**Exercise aim**:
Whenever a line below includes the string "paper", show it.

(Stored data)
Segment Open

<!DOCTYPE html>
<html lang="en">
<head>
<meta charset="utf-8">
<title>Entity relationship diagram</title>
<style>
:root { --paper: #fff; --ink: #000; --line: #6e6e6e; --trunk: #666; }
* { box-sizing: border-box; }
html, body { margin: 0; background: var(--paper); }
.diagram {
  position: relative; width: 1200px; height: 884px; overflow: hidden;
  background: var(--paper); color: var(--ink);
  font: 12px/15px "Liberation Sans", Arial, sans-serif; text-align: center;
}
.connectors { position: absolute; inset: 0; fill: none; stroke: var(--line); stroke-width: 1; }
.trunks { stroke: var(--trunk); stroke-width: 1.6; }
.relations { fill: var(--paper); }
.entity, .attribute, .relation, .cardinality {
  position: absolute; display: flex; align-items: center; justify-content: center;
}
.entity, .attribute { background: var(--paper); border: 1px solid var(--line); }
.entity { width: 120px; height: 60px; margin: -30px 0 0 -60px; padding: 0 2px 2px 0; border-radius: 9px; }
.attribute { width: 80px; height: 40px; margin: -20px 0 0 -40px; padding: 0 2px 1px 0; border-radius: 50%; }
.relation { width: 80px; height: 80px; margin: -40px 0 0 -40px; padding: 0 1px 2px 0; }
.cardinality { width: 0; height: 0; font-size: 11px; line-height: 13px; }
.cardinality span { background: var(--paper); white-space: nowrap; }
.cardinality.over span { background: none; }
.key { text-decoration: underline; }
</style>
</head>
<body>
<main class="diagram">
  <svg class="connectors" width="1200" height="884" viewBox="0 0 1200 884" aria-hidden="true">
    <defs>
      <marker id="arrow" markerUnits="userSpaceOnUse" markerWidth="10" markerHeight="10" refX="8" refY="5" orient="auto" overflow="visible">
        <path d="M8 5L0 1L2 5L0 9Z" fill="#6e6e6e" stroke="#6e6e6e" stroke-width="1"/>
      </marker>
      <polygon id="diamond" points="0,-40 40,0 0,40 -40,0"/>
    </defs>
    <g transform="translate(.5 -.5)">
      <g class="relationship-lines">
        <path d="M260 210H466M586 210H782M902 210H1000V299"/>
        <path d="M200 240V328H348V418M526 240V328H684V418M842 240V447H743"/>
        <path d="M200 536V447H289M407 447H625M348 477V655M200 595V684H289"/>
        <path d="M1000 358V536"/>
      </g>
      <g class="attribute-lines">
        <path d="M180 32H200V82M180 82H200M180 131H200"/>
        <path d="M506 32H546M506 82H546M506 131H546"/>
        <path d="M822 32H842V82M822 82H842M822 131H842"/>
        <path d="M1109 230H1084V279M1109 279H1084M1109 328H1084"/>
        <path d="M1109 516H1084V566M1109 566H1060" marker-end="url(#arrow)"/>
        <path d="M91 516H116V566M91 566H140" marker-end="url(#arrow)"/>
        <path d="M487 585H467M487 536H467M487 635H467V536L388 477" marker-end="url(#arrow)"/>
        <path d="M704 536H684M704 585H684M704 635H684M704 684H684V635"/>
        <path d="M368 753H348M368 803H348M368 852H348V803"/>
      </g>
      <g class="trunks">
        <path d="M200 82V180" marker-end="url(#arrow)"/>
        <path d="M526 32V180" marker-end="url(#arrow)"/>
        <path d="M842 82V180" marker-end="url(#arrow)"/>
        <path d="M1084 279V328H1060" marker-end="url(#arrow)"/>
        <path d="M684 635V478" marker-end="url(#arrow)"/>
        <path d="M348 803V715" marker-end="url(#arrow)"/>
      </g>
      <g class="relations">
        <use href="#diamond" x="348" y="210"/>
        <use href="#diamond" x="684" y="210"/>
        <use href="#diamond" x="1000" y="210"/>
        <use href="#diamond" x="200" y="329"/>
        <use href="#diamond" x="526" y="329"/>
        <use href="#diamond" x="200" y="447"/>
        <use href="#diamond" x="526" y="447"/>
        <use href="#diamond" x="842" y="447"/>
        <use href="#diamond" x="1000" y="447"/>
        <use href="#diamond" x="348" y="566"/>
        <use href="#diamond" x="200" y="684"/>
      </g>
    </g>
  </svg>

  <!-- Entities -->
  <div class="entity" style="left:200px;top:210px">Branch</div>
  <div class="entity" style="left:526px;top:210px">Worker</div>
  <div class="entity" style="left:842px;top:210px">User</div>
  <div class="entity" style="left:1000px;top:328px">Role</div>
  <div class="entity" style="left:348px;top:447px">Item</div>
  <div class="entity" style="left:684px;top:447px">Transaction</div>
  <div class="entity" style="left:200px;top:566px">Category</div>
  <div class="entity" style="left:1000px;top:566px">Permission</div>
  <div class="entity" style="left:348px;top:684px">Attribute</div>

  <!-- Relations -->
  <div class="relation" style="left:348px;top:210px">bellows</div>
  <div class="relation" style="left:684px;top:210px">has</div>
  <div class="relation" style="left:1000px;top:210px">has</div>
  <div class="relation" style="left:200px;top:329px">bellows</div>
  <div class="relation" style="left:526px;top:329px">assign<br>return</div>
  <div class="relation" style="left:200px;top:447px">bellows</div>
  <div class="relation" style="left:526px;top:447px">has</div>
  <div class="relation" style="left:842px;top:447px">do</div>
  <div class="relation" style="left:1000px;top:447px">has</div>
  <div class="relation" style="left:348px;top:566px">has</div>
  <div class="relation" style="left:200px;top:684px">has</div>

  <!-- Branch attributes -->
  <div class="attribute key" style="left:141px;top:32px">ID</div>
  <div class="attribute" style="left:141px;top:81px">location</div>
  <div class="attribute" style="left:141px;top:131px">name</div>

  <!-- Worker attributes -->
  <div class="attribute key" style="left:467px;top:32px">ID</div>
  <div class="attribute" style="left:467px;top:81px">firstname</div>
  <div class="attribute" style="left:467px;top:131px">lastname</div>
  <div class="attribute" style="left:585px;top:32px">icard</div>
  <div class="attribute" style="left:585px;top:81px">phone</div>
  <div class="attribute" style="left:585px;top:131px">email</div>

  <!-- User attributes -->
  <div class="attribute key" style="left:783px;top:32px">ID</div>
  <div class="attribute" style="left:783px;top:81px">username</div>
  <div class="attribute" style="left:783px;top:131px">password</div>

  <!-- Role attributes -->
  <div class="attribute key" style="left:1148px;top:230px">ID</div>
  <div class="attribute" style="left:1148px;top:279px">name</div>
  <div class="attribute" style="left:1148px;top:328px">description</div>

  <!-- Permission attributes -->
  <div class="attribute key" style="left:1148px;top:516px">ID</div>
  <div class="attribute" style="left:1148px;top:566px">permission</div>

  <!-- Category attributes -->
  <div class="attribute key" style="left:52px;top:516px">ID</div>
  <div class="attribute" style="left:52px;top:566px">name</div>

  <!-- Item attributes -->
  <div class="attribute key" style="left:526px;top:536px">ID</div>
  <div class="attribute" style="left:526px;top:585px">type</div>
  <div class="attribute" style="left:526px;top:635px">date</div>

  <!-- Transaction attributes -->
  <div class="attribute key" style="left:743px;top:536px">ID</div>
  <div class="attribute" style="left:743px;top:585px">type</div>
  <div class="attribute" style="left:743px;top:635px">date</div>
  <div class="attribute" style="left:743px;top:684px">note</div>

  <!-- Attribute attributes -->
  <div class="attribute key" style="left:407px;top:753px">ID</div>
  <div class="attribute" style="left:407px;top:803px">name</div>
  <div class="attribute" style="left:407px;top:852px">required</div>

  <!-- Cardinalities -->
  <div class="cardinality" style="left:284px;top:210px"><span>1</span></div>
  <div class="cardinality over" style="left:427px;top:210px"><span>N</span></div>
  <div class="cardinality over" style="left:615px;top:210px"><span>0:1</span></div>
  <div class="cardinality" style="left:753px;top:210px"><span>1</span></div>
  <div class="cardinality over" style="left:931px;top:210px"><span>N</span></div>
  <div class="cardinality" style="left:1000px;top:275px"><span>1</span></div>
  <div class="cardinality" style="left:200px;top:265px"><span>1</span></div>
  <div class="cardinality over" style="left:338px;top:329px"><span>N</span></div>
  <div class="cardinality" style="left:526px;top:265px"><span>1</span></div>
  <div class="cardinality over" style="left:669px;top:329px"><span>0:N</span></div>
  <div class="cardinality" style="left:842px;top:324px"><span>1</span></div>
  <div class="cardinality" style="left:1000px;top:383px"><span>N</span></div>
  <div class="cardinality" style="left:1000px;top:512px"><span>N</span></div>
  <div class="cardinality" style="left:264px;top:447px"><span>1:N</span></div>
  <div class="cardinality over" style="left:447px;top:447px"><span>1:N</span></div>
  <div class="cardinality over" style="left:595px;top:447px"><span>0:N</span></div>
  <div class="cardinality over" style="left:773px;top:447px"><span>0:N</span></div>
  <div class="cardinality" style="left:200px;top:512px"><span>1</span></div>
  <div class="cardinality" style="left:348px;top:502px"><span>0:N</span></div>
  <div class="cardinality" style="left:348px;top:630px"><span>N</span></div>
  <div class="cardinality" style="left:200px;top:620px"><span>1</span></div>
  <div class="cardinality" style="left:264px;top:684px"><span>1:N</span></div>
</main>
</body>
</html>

Segment Closed

**Written solution**:
:root { --paper: #fff; --ink: #000; --line: #6e6e6e; --trunk: #666; }
html, body { margin: 0; background: var(--paper); }
  background: var(--paper); color: var(--ink);
.relations { fill: var(--paper); }
.entity, .attribute { background: var(--paper); border: 1px solid var(--line); }
.cardinality span { background: var(--paper); white-space: nowrap; }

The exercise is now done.